Though farmers have been hit hard by the pandemic, no special stimulus package for small farmers was announced in the proposed budget, frustrating agriculture experts and economists.
It has happened despite Finance Minister AHM Mustafa Kamal’s announcement that agriculture was the second highest priority after the health sector this year.
In his budget speech yesterday, Mustafa said the pandemic has affected the agriculture sector in Bangladesh and the government puts the highest emphasis on addressing the adverse effects on the domestic sectors.
“One of the key priorities in post-Covid-19 economic recovery plan is to keep the momentum of agricultural production,” he said.

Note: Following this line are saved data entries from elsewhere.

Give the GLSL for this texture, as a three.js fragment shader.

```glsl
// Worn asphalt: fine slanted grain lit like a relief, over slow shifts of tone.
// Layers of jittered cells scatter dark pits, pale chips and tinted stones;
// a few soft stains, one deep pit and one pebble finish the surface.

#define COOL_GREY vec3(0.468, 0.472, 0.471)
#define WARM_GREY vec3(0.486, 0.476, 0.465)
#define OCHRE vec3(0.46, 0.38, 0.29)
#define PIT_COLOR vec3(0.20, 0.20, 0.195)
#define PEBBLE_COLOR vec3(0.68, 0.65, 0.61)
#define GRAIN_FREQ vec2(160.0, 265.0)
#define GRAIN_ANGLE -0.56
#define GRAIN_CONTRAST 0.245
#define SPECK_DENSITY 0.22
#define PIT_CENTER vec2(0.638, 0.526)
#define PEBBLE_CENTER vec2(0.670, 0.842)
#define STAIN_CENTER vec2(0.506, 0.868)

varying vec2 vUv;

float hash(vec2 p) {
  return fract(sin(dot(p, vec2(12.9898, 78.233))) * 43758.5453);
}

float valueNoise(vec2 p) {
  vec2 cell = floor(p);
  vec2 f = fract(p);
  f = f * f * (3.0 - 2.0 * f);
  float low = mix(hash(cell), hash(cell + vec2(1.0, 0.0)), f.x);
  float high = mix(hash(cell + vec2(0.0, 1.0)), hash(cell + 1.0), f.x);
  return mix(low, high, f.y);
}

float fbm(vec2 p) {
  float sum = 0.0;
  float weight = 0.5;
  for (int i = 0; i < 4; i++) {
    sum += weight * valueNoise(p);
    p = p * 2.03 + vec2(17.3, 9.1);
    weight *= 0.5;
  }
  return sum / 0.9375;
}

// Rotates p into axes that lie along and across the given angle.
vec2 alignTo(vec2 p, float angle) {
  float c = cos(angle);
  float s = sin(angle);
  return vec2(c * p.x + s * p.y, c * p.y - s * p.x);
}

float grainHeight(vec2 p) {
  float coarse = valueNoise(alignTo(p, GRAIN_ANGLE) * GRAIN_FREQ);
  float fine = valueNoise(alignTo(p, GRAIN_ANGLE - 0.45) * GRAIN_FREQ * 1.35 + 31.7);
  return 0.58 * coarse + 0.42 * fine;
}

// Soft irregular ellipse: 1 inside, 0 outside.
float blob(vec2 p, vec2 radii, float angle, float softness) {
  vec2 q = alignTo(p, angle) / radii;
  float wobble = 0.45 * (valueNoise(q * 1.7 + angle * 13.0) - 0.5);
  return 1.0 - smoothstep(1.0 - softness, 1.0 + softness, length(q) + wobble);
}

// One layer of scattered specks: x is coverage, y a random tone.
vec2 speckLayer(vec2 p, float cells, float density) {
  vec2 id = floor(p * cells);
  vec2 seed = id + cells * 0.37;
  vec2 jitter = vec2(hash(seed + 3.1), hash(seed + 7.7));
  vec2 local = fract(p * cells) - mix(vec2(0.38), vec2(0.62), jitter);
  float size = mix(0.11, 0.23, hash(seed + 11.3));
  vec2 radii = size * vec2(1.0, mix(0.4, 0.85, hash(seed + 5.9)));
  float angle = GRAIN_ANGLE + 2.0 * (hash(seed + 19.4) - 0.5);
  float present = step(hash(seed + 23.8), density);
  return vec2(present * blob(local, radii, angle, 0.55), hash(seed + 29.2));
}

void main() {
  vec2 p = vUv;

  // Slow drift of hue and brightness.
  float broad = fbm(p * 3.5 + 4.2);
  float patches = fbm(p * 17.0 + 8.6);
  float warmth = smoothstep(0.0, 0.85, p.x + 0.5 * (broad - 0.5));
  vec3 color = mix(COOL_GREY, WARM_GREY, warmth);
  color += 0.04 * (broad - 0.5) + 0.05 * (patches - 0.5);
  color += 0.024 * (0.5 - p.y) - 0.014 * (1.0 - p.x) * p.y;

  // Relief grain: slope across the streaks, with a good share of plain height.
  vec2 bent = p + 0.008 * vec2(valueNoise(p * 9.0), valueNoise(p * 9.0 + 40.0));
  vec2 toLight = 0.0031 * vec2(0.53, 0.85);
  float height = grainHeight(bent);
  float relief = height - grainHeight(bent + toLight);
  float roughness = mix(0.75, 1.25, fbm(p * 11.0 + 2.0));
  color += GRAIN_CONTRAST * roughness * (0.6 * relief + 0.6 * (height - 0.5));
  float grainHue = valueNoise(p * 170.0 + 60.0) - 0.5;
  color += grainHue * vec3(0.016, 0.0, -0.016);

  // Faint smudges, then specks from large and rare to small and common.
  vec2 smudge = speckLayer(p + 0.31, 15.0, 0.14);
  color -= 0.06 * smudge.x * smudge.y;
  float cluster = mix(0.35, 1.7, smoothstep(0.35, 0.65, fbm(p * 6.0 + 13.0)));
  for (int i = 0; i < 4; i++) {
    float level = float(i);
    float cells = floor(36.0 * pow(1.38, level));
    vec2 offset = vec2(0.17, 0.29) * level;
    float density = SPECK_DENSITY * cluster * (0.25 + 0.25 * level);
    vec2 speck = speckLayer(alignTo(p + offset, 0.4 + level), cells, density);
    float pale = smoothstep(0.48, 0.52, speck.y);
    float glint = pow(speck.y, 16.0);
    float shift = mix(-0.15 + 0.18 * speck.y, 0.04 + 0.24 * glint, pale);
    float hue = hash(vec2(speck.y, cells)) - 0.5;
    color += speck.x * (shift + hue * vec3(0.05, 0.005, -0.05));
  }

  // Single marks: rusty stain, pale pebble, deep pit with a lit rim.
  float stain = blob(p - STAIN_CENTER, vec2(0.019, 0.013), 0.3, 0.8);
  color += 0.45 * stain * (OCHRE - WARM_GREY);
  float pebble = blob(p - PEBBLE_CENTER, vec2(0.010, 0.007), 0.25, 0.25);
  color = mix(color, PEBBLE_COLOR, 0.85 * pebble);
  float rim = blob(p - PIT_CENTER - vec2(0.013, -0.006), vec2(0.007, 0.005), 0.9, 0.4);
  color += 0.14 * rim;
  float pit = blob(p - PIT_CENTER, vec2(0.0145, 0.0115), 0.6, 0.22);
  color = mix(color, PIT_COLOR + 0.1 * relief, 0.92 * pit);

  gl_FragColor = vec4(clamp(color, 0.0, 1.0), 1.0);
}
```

But how the government was going to put that “highest emphasis” and how it was going to keep up the momentum was not answered in the proposed budget.
Talking to The Daily Star, Dr Mustafizur Rahman, distinguished fellow of Centre for Policy Dialogue (CPD), said, “The government is only going to continue all the subsidies and incentives it provided in the agricultural sector last year.
“Initiatives needed to be taken so that farmers get fair prices for their produce. But we haven’t seen that in the proposed budget. Maybe it was assumed that the agriculture sector was not hit as hard as the SME and garment sectors were,” he said, adding that it was necessary to ensure food security in the country.
Abdus Sattar Mandal, former vice chancellor of Bangladesh Agricultural University, said the government should have announced a special stimulus package for farmers, like Tk 1,000 for each farmer who owns one acre of land.
Such an initiative would increase cash flow in the rural economy and help marginal farmers, he said.
The government could have allocated a Tk 2,000 crore fund in this regard. In India, they have already launched such programmes, he said.
Currently, there are 2.8 crore enlisted farmers with cards.
However, allocation of Tk 3,198 crore to promote farming mechanisation and reducing custom duty on importing parts of agriculture machineries would reduce the price of farming equipment and generate employment, he said.
“Many small businesses related to agriculture machineries will grow in the rural areas and generate employment,” Professor Sattar said.
About the allocation of Tk 5,000 crore for the agriculture refinancing scheme through Bangladesh Bank announced by the finance minister, Sattar said only the farmers who deal with banks would be able to avail the service.
“But most of the small farmers are illiterate and they would not be able to avail it as they remain out of the banking system,” he said.
Meanwhile, Dr Asaduzzman, senior researcher at Bangladesh Institute of Development Studies (BIDS), said the initiative of mechanisation in the agriculture sector would help farmers cultivate and harvest crops, but it might render thousands of farm labourers unemployed.
“Only allocation for machineries will not help small farmers as they would not be able to buy the farming machineries,” said Dr Asaduzzaman, adding that the machineries would help only those cultivating paddy.
“What about those cultivating vegetables and fish? How are they going to benefit from those equipment?” he asked.
Rather, it was necessary to create agriculture business linkage, storage facilities for agro products and build a supply chain.
“Actually it was needed to think about the whole agricultural sector holistically,” he said.
Though the finance minister mentioned the prime minister’s directive to ensure that not even an inch of land is left uncultivated, he did not come up with any plans to ensure that happens in the coming fiscal year.
The government is, however, going to encourage onion farmers by increasing import duty on onion, so that local farmers get interested in growing onions.
Shykh Seraj, eminent agriculture expert, said the government emphasised on mechanisation of agriculture in the proposed budget.
“But I think the government should have emphasised on digitalisation of agriculture by now,” he said.